═════ Provided information

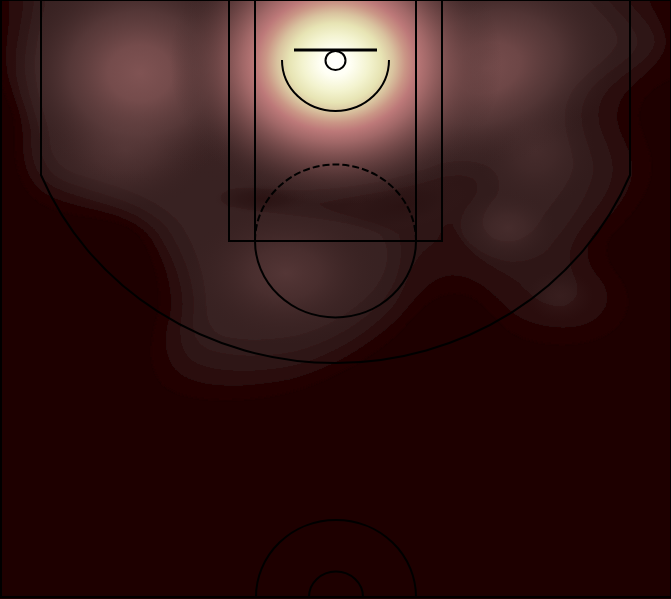
<!DOCTYPE html>
<html lang="en">
<head>
<meta charset="utf-8">
<title>Shot density chart</title>
<style>
:root {
  --floor: #1e0000;
  --band-1: #240606;
  --band-2: #290d0d;
  --band-3: #2e1414;
  --band-4: #331a1a;
  --band-5: #382020;
  --line: #000;
}
html, body { margin: 0; overflow: hidden; }
.chart { width: 671px; height: 599px; background: var(--floor); overflow: hidden; }
.chart svg { display: block; }
.band-1 { fill: var(--band-1); }
.band-2 { fill: var(--band-2); }
.band-3 { fill: var(--band-3); }
.band-4 { fill: var(--band-4); }
.band-5 { fill: var(--band-5); }
.court { fill: none; stroke: var(--line); stroke-width: 2; }
.court .backboard { stroke-width: 3; }
.court .dashed { stroke-dasharray: 7 3; }
</style>
</head>
<body>
<main class="chart">
<svg width="671" height="599" viewBox="0 0 671 599" role="img" aria-label="Basketball half court with a shot density heat map, brightest at the hoop">
  <defs>
    <radialGradient id="hot-rim">
      <stop offset="0" stop-color="#fff"/>
      <stop offset=".09" stop-color="#fffff4"/>
      <stop offset=".2" stop-color="#f3f3cf"/>
      <stop offset=".28" stop-color="#e7e4b4"/>
      <stop offset=".35" stop-color="#d9c39f"/>
      <stop offset=".42" stop-color="#ca9686"/>
      <stop offset=".48" stop-color="#bd7979"/>
      <stop offset=".56" stop-color="#a56a6a" stop-opacity=".95"/>
      <stop offset=".66" stop-color="#855555" stop-opacity=".85"/>
      <stop offset=".78" stop-color="#694343" stop-opacity=".6"/>
      <stop offset=".9" stop-color="#523434" stop-opacity=".25"/>
      <stop offset="1" stop-color="#452b2b" stop-opacity="0"/>
    </radialGradient>
    <radialGradient id="warm">
      <stop offset="0" stop-color="#805353"/>
      <stop offset=".25" stop-color="#7a4f4f" stop-opacity=".92"/>
      <stop offset=".55" stop-color="#644242" stop-opacity=".66"/>
      <stop offset=".8" stop-color="#4b3030" stop-opacity=".3"/>
      <stop offset="1" stop-color="#3a2222" stop-opacity="0"/>
    </radialGradient>
    <radialGradient id="mild">
      <stop offset="0" stop-color="#543636"/>
      <stop offset=".35" stop-color="#4c3030" stop-opacity=".85"/>
      <stop offset=".7" stop-color="#402727" stop-opacity=".45"/>
      <stop offset="1" stop-color="#382020" stop-opacity="0"/>
    </radialGradient>
    <radialGradient id="cool">
      <stop offset="0" stop-color="#2a1212" stop-opacity=".9"/>
      <stop offset=".5" stop-color="#2c1515" stop-opacity=".65"/>
      <stop offset="1" stop-color="#331a1a" stop-opacity="0"/>
    </radialGradient>
    <filter id="soften" x="-5%" y="-5%" width="110%" height="110%"><feGaussianBlur stdDeviation="1"/></filter>
  </defs>

  <g id="density-bands" filter="url(#soften)">
    <path class="band-1" d="M-9 -9V42C2 45 0 75 4 90C10 108 16 112 15 135C14 165 20 190 42 204C75 222 125 212 143 240C156 262 164 295 157 318C149 345 148 375 168 389C195 404 250 402 290 392C330 381 375 357 402 329C420 309 433 294 455 293C485 294 495 325 518 336C545 348 590 347 610 332C630 317 632 297 620 279C608 264 600 250 612 234C630 216 649 196 651 170C653 142 632 128 641 104C648 88 662 84 680 74V-9Z"/>
    <path class="band-2" d="M6 -9C16 15 2 40 8 75C14 100 24 116 23 140C23 170 32 186 50 196C85 212 130 209 151 238C166 262 176 295 169 320C163 345 166 365 184 376C210 390 255 386 290 379C330 369 370 345 398 318C418 296 430 276 452 275C485 276 500 305 520 317C545 330 580 331 596 318C612 304 609 290 598 277C586 262 583 248 595 232C612 213 631 195 632 170C632 142 610 130 619 104C626 82 662 70 666 42C664 22 650 10 646 -9Z"/>
    <path class="band-3" d="M22 -9C26 20 12 42 16 75C20 102 32 118 31 142C31 168 42 182 58 189C92 204 138 206 158 234C176 262 186 293 181 318C178 342 182 356 198 364C222 374 262 372 292 366C330 357 366 335 391 309C410 286 408 262 430 246C444 238 440 222 452 224C470 262 500 268 519 283C534 300 548 308 564 306C580 300 580 288 574 275C566 257 570 245 582 228C597 207 613 190 613 168C612 142 592 128 601 102C610 77 652 64 655 42C654 22 630 10 624 -9Z"/>
    <path class="band-4" d="M34 -9C34 20 22 44 25 75C29 104 40 120 40 144C42 166 52 177 68 183C102 196 146 202 168 230C186 258 196 290 193 314C191 336 197 346 212 351C235 358 268 357 294 352C330 343 362 324 384 300C402 278 404 250 399 234C380 220 330 214 320 204C350 196 400 192 440 178C475 170 484 184 472 200C456 218 455 235 478 250C505 268 532 264 548 250C565 228 592 196 594 168C592 144 575 126 585 100C596 74 636 62 638 42C636 22 612 10 604 -9Z"/>
    <path class="band-5" d="M46 -9C44 20 32 46 35 75C38 104 49 122 50 146C54 164 66 172 82 176C118 188 156 196 180 224C198 250 206 284 206 308C207 328 216 336 230 338C254 342 272 340 296 336C328 328 354 312 374 290C390 270 392 246 380 234C352 218 280 216 230 206C212 198 222 188 248 188C320 196 390 184 440 164C490 154 506 176 496 196C482 212 476 226 492 238C512 248 530 238 540 222C552 202 572 184 574 164C572 142 558 122 570 96C582 72 616 58 618 40C616 22 594 10 584 -9Z"/>
  </g>

  <g id="density-glow">
    <ellipse cx="125" cy="150" rx="88" ry="60" fill="url(#mild)"/>
    <ellipse cx="286" cy="273" rx="100" ry="72" fill="url(#mild)"/>
    <ellipse cx="508" cy="228" rx="48" ry="38" fill="url(#mild)" opacity=".5"/>
    <ellipse cx="560" cy="296" rx="34" ry="26" fill="url(#mild)" opacity=".25"/>
    <ellipse cx="535" cy="150" rx="60" ry="60" fill="url(#mild)" opacity=".5"/>
    <ellipse cx="335" cy="100" rx="200" ry="105" fill="url(#mild)"/>
    <ellipse cx="140" cy="73" rx="128" ry="112" fill="url(#warm)"/>
    <ellipse cx="487" cy="68" rx="136" ry="98" fill="url(#warm)" opacity=".88" transform="rotate(-18 487 68)"/>
    <ellipse cx="262" cy="199" rx="48" ry="15" fill="url(#cool)"/>
    <ellipse cx="402" cy="206" rx="66" ry="24" fill="url(#cool)" transform="rotate(-12 402 206)"/>
    <ellipse cx="335.5" cy="63" rx="166" ry="142" fill="url(#hot-rim)"/>
  </g>

  <g id="court-lines" class="court">
    <path id="boundary" d="M1 0V597H671M0 0H671M671 0V597"/>
    <path id="three-point-line" d="M41 0V175A318 302 0 0 0 630 175V0"/>
    <path id="outer-lane" d="M229 0V241H442V0"/>
    <path id="inner-lane" d="M255 0V241M416 0V241"/>
    <path id="free-throw-arc" d="M255 241A80.5 76.5 0 0 0 416 241"/>
    <path id="free-throw-arc-dashed" class="dashed" d="M255 241A80.5 76.5 0 0 1 416 241"/>
    <path id="restricted-area" d="M282 60A53.5 51 0 0 0 389 60"/>
    <path id="backboard" class="backboard" d="M294 50H377"/>
    <ellipse id="hoop" cx="335.5" cy="60.5" rx="10" ry="9.5"/>
    <path id="center-circle" d="M256 597A80 77 0 0 1 416 597"/>
    <path id="center-circle-inner" d="M309 597A27 25.5 0 0 1 363 597"/>
  </g>
</svg>
</main>
</body>
</html>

══════════

Exercise instructions :: An exact copy of all the data above is required; omit any pictures.

Answer to the exercise ::
<!DOCTYPE html>
<html lang="en">
<head>
<meta charset="utf-8">
<title>Shot density chart</title>
<style>
:root {
  --floor: #1e0000;
  --band-1: #240606;
  --band-2: #290d0d;
  --band-3: #2e1414;
  --band-4: #331a1a;
  --band-5: #382020;
  --line: #000;
}
html, body { margin: 0; overflow: hidden; }
.chart { width: 671px; height: 599px; background: var(--floor); overflow: hidden; }
.chart svg { display: block; }
.band-1 { fill: var(--band-1); }
.band-2 { fill: var(--band-2); }
.band-3 { fill: var(--band-3); }
.band-4 { fill: var(--band-4); }
.band-5 { fill: var(--band-5); }
.court { fill: none; stroke: var(--line); stroke-width: 2; }
.court .backboard { stroke-width: 3; }
.court .dashed { stroke-dasharray: 7 3; }
</style>
</head>
<body>
<main class="chart">
<svg width="671" height="599" viewBox="0 0 671 599" role="img" aria-label="Basketball half court with a shot density heat map, brightest at the hoop">
  <defs>
    <radialGradient id="hot-rim">
      <stop offset="0" stop-color="#fff"/>
      <stop offset=".09" stop-color="#fffff4"/>
      <stop offset=".2" stop-color="#f3f3cf"/>
      <stop offset=".28" stop-color="#e7e4b4"/>
      <stop offset=".35" stop-color="#d9c39f"/>
      <stop offset=".42" stop-color="#ca9686"/>
      <stop offset=".48" stop-color="#bd7979"/>
      <stop offset=".56" stop-color="#a56a6a" stop-opacity=".95"/>
      <stop offset=".66" stop-color="#855555" stop-opacity=".85"/>
      <stop offset=".78" stop-color="#694343" stop-opacity=".6"/>
      <stop offset=".9" stop-color="#523434" stop-opacity=".25"/>
      <stop offset="1" stop-color="#452b2b" stop-opacity="0"/>
    </radialGradient>
    <radialGradient id="warm">
      <stop offset="0" stop-color="#805353"/>
      <stop offset=".25" stop-color="#7a4f4f" stop-opacity=".92"/>
      <stop offset=".55" stop-color="#644242" stop-opacity=".66"/>
      <stop offset=".8" stop-color="#4b3030" stop-opacity=".3"/>
      <stop offset="1" stop-color="#3a2222" stop-opacity="0"/>
    </radialGradient>
    <radialGradient id="mild">
      <stop offset="0" stop-color="#543636"/>
      <stop offset=".35" stop-color="#4c3030" stop-opacity=".85"/>
      <stop offset=".7" stop-color="#402727" stop-opacity=".45"/>
      <stop offset="1" stop-color="#382020" stop-opacity="0"/>
    </radialGradient>
    <radialGradient id="cool">
      <stop offset="0" stop-color="#2a1212" stop-opacity=".9"/>
      <stop offset=".5" stop-color="#2c1515" stop-opacity=".65"/>
      <stop offset="1" stop-color="#331a1a" stop-opacity="0"/>
    </radialGradient>
    <filter id="soften" x="-5%" y="-5%" width="110%" height="110%"><feGaussianBlur stdDeviation="1"/></filter>
  </defs>

  <g id="density-bands" filter="url(#soften)">
    <path class="band-1" d="M-9 -9V42C2 45 0 75 4 90C10 108 16 112 15 135C14 165 20 190 42 204C75 222 125 212 143 240C156 262 164 295 157 318C149 345 148 375 168 389C195 404 250 402 290 392C330 381 375 357 402 329C420 309 433 294 455 293C485 294 495 325 518 336C545 348 590 347 610 332C630 317 632 297 620 279C608 264 600 250 612 234C630 216 649 196 651 170C653 142 632 128 641 104C648 88 662 84 680 74V-9Z"/>
    <path class="band-2" d="M6 -9C16 15 2 40 8 75C14 100 24 116 23 140C23 170 32 186 50 196C85 212 130 209 151 238C166 262 176 295 169 320C163 345 166 365 184 376C210 390 255 386 290 379C330 369 370 345 398 318C418 296 430 276 452 275C485 276 500 305 520 317C545 330 580 331 596 318C612 304 609 290 598 277C586 262 583 248 595 232C612 213 631 195 632 170C632 142 610 130 619 104C626 82 662 70 666 42C664 22 650 10 646 -9Z"/>
    <path class="band-3" d="M22 -9C26 20 12 42 16 75C20 102 32 118 31 142C31 168 42 182 58 189C92 204 138 206 158 234C176 262 186 293 181 318C178 342 182 356 198 364C222 374 262 372 292 366C330 357 366 335 391 309C410 286 408 262 430 246C444 238 440 222 452 224C470 262 500 268 519 283C534 300 548 308 564 306C580 300 580 288 574 275C566 257 570 245 582 228C597 207 613 190 613 168C612 142 592 128 601 102C610 77 652 64 655 42C654 22 630 10 624 -9Z"/>
    <path class="band-4" d="M34 -9C34 20 22 44 25 75C29 104 40 120 40 144C42 166 52 177 68 183C102 196 146 202 168 230C186 258 196 290 193 314C191 336 197 346 212 351C235 358 268 357 294 352C330 343 362 324 384 300C402 278 404 250 399 234C380 220 330 214 320 204C350 196 400 192 440 178C475 170 484 184 472 200C456 218 455 235 478 250C505 268 532 264 548 250C565 228 592 196 594 168C592 144 575 126 585 100C596 74 636 62 638 42C636 22 612 10 604 -9Z"/>
    <path class="band-5" d="M46 -9C44 20 32 46 35 75C38 104 49 122 50 146C54 164 66 172 82 176C118 188 156 196 180 224C198 250 206 284 206 308C207 328 216 336 230 338C254 342 272 340 296 336C328 328 354 312 374 290C390 270 392 246 380 234C352 218 280 216 230 206C212 198 222 188 248 188C320 196 390 184 440 164C490 154 506 176 496 196C482 212 476 226 492 238C512 248 530 238 540 222C552 202 572 184 574 164C572 142 558 122 570 96C582 72 616 58 618 40C616 22 594 10 584 -9Z"/>
  </g>

  <g id="density-glow">
    <ellipse cx="125" cy="150" rx="88" ry="60" fill="url(#mild)"/>
    <ellipse cx="286" cy="273" rx="100" ry="72" fill="url(#mild)"/>
    <ellipse cx="508" cy="228" rx="48" ry="38" fill="url(#mild)" opacity=".5"/>
    <ellipse cx="560" cy="296" rx="34" ry="26" fill="url(#mild)" opacity=".25"/>
    <ellipse cx="535" cy="150" rx="60" ry="60" fill="url(#mild)" opacity=".5"/>
    <ellipse cx="335" cy="100" rx="200" ry="105" fill="url(#mild)"/>
    <ellipse cx="140" cy="73" rx="128" ry="112" fill="url(#warm)"/>
    <ellipse cx="487" cy="68" rx="136" ry="98" fill="url(#warm)" opacity=".88" transform="rotate(-18 487 68)"/>
    <ellipse cx="262" cy="199" rx="48" ry="15" fill="url(#cool)"/>
    <ellipse cx="402" cy="206" rx="66" ry="24" fill="url(#cool)" transform="rotate(-12 402 206)"/>
    <ellipse cx="335.5" cy="63" rx="166" ry="142" fill="url(#hot-rim)"/>
  </g>

  <g id="court-lines" class="court">
    <path id="boundary" d="M1 0V597H671M0 0H671M671 0V597"/>
    <path id="three-point-line" d="M41 0V175A318 302 0 0 0 630 175V0"/>
    <path id="outer-lane" d="M229 0V241H442V0"/>
    <path id="inner-lane" d="M255 0V241M416 0V241"/>
    <path id="free-throw-arc" d="M255 241A80.5 76.5 0 0 0 416 241"/>
    <path id="free-throw-arc-dashed" class="dashed" d="M255 241A80.5 76.5 0 0 1 416 241"/>
    <path id="restricted-area" d="M282 60A53.5 51 0 0 0 389 60"/>
    <path id="backboard" class="backboard" d="M294 50H377"/>
    <ellipse id="hoop" cx="335.5" cy="60.5" rx="10" ry="9.5"/>
    <path id="center-circle" d="M256 597A80 77 0 0 1 416 597"/>
    <path id="center-circle-inner" d="M309 597A27 25.5 0 0 1 363 597"/>
  </g>
</svg>
</main>
</body>
</html>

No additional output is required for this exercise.